“It’s a disgrace; banning them would drive more people away from town and our pubs and clubs,” he told SLTN.
“I can’t believe they want to take away something that’s actually helping people stop smoking. It’s like saying ‘don’t use e-cigarettes just use tobacco because you’ll all be treated the same’.”
SLTA chief Paul Waterson said it should be up to operators to decide whether or not to ban e-cigarettes in their premises.
“There is no evidence I’m aware of to suggest they are harmful,” he said.
“It most certainly should be left up to the individual operator to decide.”
Emma Logan, co-founder of e-cigarette firm JAC Vapour, said: “Yet again a public health body’s ill-informed opinion has been quoted as fact. Contrary to reports that e-cigarettes could normalise smoking and encourage people to take it up, the most recent ASH report points to the opposite.”
As well as calling on the Scottish Government to ban the use of e-cigs in enclosed public places, the REHIS wants the sale of them to under 18s prohibited and a ban on e-cigarette advertising at Commonwealth Games venues.
“Recent research has shown that the use of e-cigarettes has rocketed over the past few years, however there are still serious questions to be answered on the long-term health implications of these devices,” said REHIS president Colin Wallace.

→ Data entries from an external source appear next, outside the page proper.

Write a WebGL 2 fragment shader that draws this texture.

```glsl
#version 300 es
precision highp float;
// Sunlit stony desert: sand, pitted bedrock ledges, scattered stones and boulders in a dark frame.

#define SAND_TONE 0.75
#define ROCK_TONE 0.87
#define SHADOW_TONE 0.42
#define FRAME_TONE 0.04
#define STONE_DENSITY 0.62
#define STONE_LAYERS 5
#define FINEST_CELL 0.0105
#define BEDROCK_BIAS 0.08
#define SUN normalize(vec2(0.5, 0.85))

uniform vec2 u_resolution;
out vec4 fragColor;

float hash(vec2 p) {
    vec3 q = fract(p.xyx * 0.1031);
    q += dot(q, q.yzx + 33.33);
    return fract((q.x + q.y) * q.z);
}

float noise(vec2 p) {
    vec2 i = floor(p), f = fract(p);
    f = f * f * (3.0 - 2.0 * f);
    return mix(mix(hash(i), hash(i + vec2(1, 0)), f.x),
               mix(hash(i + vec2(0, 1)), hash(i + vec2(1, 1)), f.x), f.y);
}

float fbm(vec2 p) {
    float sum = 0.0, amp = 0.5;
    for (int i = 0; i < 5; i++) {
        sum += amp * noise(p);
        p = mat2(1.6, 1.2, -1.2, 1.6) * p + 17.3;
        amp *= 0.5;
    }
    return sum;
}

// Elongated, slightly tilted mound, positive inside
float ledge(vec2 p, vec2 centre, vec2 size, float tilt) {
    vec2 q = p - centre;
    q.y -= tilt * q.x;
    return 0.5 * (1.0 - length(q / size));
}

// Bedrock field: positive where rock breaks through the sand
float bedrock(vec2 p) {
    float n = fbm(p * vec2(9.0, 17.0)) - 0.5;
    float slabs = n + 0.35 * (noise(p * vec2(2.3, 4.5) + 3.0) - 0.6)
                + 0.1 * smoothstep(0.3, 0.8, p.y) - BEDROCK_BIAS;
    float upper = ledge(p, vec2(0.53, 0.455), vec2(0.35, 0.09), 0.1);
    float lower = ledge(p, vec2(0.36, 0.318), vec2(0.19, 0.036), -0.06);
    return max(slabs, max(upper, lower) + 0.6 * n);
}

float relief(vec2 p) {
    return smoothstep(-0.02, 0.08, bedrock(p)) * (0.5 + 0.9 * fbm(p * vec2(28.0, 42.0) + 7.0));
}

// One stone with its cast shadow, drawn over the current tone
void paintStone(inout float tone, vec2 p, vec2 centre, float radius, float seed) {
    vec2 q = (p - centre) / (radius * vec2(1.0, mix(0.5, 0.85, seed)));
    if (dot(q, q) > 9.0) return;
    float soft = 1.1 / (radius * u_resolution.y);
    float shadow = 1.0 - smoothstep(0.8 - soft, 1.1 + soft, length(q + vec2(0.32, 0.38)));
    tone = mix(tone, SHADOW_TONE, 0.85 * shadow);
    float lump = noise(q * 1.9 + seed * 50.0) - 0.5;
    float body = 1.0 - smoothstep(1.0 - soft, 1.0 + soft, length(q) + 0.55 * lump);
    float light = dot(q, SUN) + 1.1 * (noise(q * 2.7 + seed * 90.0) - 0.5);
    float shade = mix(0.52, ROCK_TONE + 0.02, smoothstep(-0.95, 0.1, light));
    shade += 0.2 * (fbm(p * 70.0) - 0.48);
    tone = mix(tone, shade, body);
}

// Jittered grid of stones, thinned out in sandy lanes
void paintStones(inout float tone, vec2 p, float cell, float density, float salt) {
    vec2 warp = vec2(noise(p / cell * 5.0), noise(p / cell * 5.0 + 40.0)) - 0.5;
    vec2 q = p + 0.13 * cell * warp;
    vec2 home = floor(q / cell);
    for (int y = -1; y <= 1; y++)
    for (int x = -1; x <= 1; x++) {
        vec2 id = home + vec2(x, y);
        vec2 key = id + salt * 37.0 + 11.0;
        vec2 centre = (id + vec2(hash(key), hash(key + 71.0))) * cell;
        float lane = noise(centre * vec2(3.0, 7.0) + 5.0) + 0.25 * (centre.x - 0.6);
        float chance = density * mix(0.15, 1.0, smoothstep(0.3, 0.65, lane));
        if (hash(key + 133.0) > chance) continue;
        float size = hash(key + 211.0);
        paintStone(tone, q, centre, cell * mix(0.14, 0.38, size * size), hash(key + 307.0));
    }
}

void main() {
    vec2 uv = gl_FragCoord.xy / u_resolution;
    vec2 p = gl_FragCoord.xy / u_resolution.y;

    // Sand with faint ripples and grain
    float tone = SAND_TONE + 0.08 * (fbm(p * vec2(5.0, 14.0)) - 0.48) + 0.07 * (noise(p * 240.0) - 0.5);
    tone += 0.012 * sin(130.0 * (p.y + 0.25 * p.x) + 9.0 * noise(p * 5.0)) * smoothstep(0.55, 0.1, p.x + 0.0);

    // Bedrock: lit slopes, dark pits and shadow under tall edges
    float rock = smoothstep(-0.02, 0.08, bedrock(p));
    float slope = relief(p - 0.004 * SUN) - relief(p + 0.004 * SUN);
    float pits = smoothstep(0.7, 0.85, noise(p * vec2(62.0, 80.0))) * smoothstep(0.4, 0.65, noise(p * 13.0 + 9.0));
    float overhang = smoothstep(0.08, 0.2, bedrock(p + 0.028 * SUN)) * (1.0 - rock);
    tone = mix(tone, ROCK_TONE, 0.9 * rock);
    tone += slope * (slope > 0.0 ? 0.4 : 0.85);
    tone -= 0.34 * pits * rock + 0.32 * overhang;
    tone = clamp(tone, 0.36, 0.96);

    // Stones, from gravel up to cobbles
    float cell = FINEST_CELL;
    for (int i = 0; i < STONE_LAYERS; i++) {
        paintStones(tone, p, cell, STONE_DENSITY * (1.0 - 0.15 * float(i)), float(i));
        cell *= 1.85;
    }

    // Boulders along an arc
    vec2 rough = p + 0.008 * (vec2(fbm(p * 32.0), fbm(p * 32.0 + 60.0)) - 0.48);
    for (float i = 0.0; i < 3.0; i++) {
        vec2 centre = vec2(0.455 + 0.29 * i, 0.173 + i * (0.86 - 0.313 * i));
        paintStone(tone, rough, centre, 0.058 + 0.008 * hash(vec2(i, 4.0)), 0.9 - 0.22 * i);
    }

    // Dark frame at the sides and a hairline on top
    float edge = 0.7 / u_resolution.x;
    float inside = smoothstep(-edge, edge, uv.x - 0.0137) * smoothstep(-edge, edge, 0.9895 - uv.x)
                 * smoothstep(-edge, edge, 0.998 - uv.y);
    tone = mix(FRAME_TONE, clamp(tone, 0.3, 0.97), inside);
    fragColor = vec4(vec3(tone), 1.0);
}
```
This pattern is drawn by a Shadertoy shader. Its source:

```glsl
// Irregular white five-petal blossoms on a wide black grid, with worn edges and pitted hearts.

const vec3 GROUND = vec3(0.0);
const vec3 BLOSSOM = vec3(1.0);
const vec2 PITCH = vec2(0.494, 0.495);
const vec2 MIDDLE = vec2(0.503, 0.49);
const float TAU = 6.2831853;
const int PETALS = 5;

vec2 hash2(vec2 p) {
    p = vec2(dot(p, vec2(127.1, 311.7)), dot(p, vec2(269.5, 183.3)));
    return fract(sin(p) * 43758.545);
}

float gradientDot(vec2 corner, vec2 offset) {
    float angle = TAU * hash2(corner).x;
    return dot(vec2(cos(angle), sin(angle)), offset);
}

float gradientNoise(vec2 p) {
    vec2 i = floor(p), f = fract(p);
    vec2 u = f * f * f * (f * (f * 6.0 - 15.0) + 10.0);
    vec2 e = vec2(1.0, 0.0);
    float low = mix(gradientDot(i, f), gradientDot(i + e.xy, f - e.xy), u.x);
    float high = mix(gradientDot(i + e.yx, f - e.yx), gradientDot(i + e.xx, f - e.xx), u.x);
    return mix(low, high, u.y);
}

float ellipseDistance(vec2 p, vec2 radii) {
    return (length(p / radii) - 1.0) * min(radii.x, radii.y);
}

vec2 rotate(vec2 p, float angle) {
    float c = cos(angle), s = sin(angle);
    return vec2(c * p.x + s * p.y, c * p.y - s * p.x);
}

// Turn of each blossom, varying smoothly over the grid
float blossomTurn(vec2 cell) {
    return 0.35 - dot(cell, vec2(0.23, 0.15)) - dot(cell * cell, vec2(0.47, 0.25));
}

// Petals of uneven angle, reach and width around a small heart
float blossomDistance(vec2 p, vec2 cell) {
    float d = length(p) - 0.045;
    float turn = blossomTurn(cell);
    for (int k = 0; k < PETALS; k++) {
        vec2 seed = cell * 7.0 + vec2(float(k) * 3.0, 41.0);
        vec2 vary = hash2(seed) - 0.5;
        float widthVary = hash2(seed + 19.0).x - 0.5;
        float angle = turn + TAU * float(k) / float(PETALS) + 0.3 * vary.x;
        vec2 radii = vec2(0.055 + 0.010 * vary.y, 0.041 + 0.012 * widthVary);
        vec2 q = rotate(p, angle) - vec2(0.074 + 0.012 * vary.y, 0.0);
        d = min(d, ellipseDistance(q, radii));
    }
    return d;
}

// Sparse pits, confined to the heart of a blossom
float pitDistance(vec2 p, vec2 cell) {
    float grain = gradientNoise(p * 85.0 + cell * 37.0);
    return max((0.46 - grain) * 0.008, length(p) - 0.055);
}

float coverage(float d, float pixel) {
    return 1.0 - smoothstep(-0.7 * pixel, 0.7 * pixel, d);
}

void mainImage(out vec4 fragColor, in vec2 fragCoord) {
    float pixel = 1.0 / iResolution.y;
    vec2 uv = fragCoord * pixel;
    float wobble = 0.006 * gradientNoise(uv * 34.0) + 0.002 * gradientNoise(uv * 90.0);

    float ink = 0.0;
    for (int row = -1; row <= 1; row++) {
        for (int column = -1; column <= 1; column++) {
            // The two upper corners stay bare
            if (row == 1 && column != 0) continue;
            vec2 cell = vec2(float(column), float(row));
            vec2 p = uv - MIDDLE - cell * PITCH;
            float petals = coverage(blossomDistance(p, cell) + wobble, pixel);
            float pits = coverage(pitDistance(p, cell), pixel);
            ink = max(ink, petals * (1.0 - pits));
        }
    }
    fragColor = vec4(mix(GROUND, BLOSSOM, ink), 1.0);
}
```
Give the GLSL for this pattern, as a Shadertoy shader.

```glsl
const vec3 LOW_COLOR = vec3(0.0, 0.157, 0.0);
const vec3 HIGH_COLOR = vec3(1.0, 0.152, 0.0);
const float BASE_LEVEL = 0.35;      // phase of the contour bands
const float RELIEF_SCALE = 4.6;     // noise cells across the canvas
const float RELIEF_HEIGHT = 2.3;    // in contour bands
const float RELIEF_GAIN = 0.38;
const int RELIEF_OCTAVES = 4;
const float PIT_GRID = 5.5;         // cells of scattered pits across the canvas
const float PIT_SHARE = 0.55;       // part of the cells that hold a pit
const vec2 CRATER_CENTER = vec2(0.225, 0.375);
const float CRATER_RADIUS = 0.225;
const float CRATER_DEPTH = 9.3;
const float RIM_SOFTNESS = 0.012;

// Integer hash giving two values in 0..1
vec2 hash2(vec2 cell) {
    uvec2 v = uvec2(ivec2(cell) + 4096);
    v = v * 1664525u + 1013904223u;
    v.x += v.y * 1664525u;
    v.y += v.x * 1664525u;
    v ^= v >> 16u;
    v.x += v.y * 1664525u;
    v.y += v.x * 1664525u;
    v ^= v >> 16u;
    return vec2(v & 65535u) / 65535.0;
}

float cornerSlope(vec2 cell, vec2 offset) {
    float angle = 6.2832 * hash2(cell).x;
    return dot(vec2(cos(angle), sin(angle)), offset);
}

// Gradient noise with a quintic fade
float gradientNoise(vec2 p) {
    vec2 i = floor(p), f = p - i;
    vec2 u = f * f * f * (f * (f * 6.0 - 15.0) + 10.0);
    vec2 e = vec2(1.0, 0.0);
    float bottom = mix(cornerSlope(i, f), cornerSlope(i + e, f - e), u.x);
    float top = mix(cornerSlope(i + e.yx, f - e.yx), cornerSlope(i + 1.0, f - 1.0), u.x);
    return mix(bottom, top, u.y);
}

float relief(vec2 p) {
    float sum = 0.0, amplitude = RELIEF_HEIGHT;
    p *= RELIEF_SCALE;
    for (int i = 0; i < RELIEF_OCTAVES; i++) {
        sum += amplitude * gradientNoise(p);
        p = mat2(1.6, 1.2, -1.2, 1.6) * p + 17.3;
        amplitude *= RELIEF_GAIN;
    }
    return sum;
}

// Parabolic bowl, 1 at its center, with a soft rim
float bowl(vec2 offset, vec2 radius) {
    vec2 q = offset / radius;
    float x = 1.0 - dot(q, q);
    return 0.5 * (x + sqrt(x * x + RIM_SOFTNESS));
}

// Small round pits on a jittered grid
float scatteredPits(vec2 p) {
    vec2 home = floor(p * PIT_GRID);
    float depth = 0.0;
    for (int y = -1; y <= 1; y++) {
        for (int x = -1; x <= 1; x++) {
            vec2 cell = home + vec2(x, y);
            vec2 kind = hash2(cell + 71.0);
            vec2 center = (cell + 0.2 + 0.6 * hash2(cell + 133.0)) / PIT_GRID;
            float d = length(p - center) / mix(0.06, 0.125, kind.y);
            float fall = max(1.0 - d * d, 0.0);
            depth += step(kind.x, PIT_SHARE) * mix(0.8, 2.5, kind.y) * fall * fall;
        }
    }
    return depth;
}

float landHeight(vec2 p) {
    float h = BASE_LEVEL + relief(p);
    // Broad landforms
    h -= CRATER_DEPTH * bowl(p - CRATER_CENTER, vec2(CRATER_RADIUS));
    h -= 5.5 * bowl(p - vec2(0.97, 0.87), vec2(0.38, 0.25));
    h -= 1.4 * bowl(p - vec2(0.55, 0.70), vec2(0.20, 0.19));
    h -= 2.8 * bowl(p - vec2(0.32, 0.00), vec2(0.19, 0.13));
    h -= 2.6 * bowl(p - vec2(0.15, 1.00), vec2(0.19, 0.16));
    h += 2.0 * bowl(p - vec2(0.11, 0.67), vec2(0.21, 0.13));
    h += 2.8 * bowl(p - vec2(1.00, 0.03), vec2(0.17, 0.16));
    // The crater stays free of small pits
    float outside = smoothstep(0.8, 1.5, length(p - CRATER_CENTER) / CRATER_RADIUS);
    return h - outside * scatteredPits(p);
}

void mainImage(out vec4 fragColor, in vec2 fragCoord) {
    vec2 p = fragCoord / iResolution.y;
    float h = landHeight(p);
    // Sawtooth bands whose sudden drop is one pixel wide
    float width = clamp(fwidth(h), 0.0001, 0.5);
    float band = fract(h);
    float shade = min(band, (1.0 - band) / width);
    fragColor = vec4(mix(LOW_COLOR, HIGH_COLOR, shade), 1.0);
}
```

“Organisations like Scotrail, Starbucks and Wetherspoon pubs have already banned their use and we would like to see that being adopted in every public place.”